Before copying, remove every picture, and then repeat all entries below precisely as written.

### Dataset entries
..........
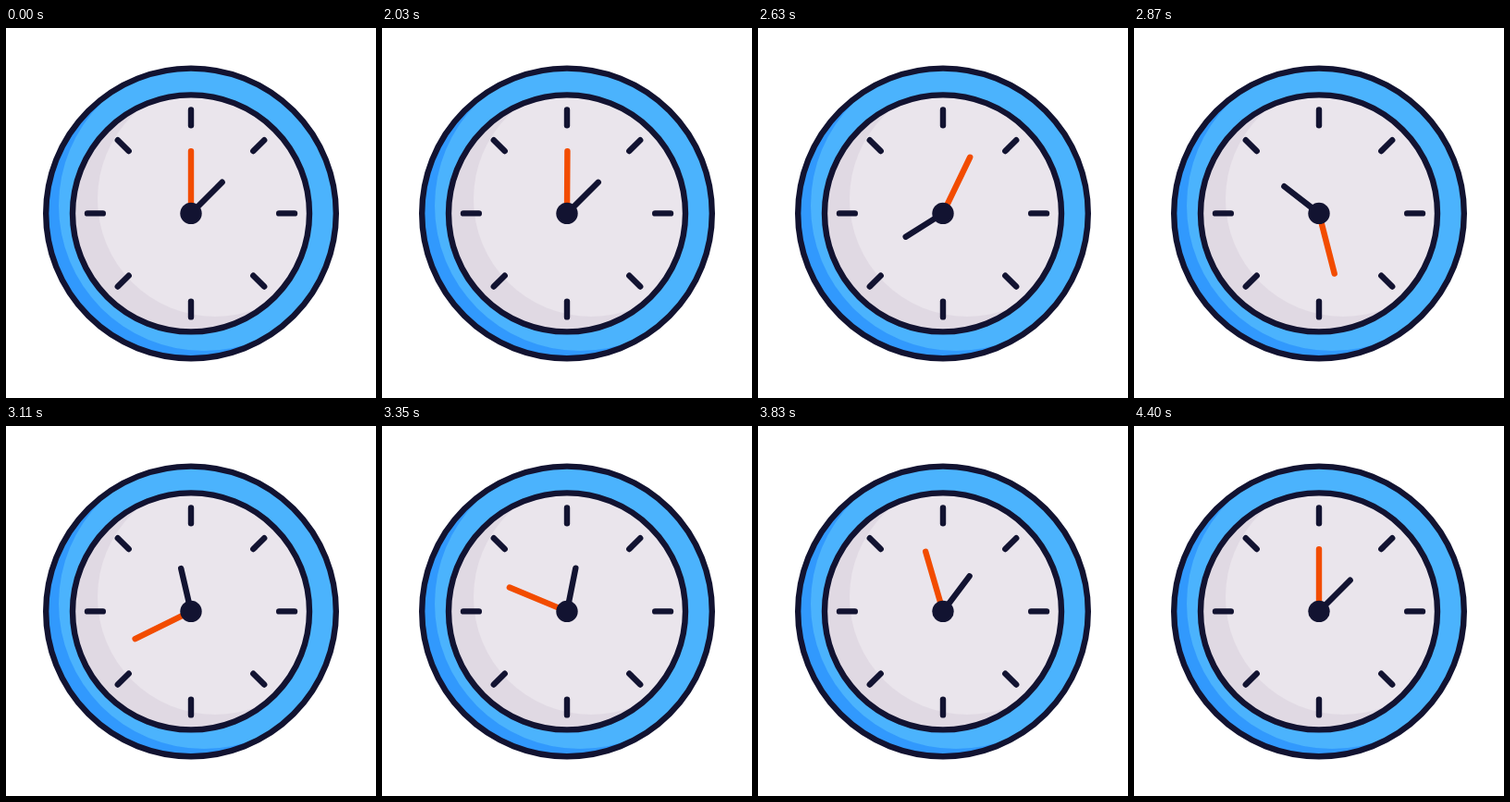
These frames come from a looping animation (400 by 400 pixels, 4430 ms). An HTML page:

```html
<!DOCTYPE html>
<html lang="en">
<head>
<meta charset="utf-8">
<title>Clock</title>
<style>
  html, body { margin: 0; height: 100%; overflow: hidden; background: #fff; }
  svg { display: block; width: 100vw; height: 100vh; }
  .line { fill: none; stroke: #121331; stroke-width: 6.4; stroke-linecap: round; }
</style>
</head>
<body>
<svg viewBox="0 0 400 400">
  <clipPath id="rim"><circle r="157"/></clipPath>
  <clipPath id="dial"><circle r="128"/></clipPath>
  <g transform="translate(200 200.4)">
    <g clip-path="url(#rim)">
      <circle r="157" fill="#3199fd"/>
      <circle cx="14" cy="-8.5" r="157" fill="#4bb3fd"/>
    </g>
    <g clip-path="url(#dial)">
      <circle r="128" fill="#e0d9e3"/>
      <circle cx="26" cy="-15.5" r="127" fill="#eae5ec"/>
    </g>
    <circle class="line" r="156.8"/>
    <circle class="line" r="128"/>
    <g id="ticks"></g>
    <path id="minute" class="line" d="M0 0V-67.3" style="stroke:#f24c00"/>
    <path id="hour" class="line" d="M0 0V-47.6"/>
    <circle r="11.7" fill="#121331"/>
  </g>
</svg>
<script>
const LOOP = 4430, START = 2000, DURATION = 2400, FIRST_STEP = 2030, STEP = 30;
const el = id => document.getElementById(id);
const rotate = (id, degrees) => el(id).setAttribute('transform', `rotate(${degrees})`);

el('ticks').innerHTML = Array.from({ length: 8 }, (_, i) =>
  `<path class="line" d="M0-95.2V-112" transform="rotate(${i * 45})"/>`).join('');

// cubic-bezier(1/3, 0, 0, 1), solved by bisection
function ease(x) {
  let low = 0, high = 1;
  for (let i = 0; i < 30; i++) {
    const s = (low + high) / 2;
    if (s * (1 - s) ** 2 + s ** 3 < x) low = s; else high = s;
  }
  return low * low * (3 - 2 * low);
}

function draw(now) {
  const t = now % LOOP;
  const stepped = FIRST_STEP + Math.floor((t - FIRST_STEP) / STEP) * STEP;
  const p = t < FIRST_STEP ? 0 : ease(Math.min(1, (stepped - START) / DURATION));
  rotate('minute', 720 * p);
  rotate('hour', 45 + 360 * p);
  requestAnimationFrame(draw);
}
draw(0);
</script>
</body>
</html>
```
..........
### Task solution
These frames come from a looping animation (400 by 400 pixels, 4430 ms). An HTML page:

```html
<!DOCTYPE html>
<html lang="en">
<head>
<meta charset="utf-8">
<title>Clock</title>
<style>
  html, body { margin: 0; height: 100%; overflow: hidden; background: #fff; }
  svg { display: block; width: 100vw; height: 100vh; }
  .line { fill: none; stroke: #121331; stroke-width: 6.4; stroke-linecap: round; }
</style>
</head>
<body>
<svg viewBox="0 0 400 400">
  <clipPath id="rim"><circle r="157"/></clipPath>
  <clipPath id="dial"><circle r="128"/></clipPath>
  <g transform="translate(200 200.4)">
    <g clip-path="url(#rim)">
      <circle r="157" fill="#3199fd"/>
      <circle cx="14" cy="-8.5" r="157" fill="#4bb3fd"/>
    </g>
    <g clip-path="url(#dial)">
      <circle r="128" fill="#e0d9e3"/>
      <circle cx="26" cy="-15.5" r="127" fill="#eae5ec"/>
    </g>
    <circle class="line" r="156.8"/>
    <circle class="line" r="128"/>
    <g id="ticks"></g>
    <path id="minute" class="line" d="M0 0V-67.3" style="stroke:#f24c00"/>
    <path id="hour" class="line" d="M0 0V-47.6"/>
    <circle r="11.7" fill="#121331"/>
  </g>
</svg>
<script>
const LOOP = 4430, START = 2000, DURATION = 2400, FIRST_STEP = 2030, STEP = 30;
const el = id => document.getElementById(id);
const rotate = (id, degrees) => el(id).setAttribute('transform', `rotate(${degrees})`);

el('ticks').innerHTML = Array.from({ length: 8 }, (_, i) =>
  `<path class="line" d="M0-95.2V-112" transform="rotate(${i * 45})"/>`).join('');

// cubic-bezier(1/3, 0, 0, 1), solved by bisection
function ease(x) {
  let low = 0, high = 1;
  for (let i = 0; i < 30; i++) {
    const s = (low + high) / 2;
    if (s * (1 - s) ** 2 + s ** 3 < x) low = s; else high = s;
  }
  return low * low * (3 - 2 * low);
}

function draw(now) {
  const t = now % LOOP;
  const stepped = FIRST_STEP + Math.floor((t - FIRST_STEP) / STEP) * STEP;
  const p = t < FIRST_STEP ? 0 : ease(Math.min(1, (stepped - START) / DURATION));
  rotate('minute', 720 * p);
  rotate('hour', 45 + 360 * p);
  requestAnimationFrame(draw);
}
draw(0);
</script>
</body>
</html>
```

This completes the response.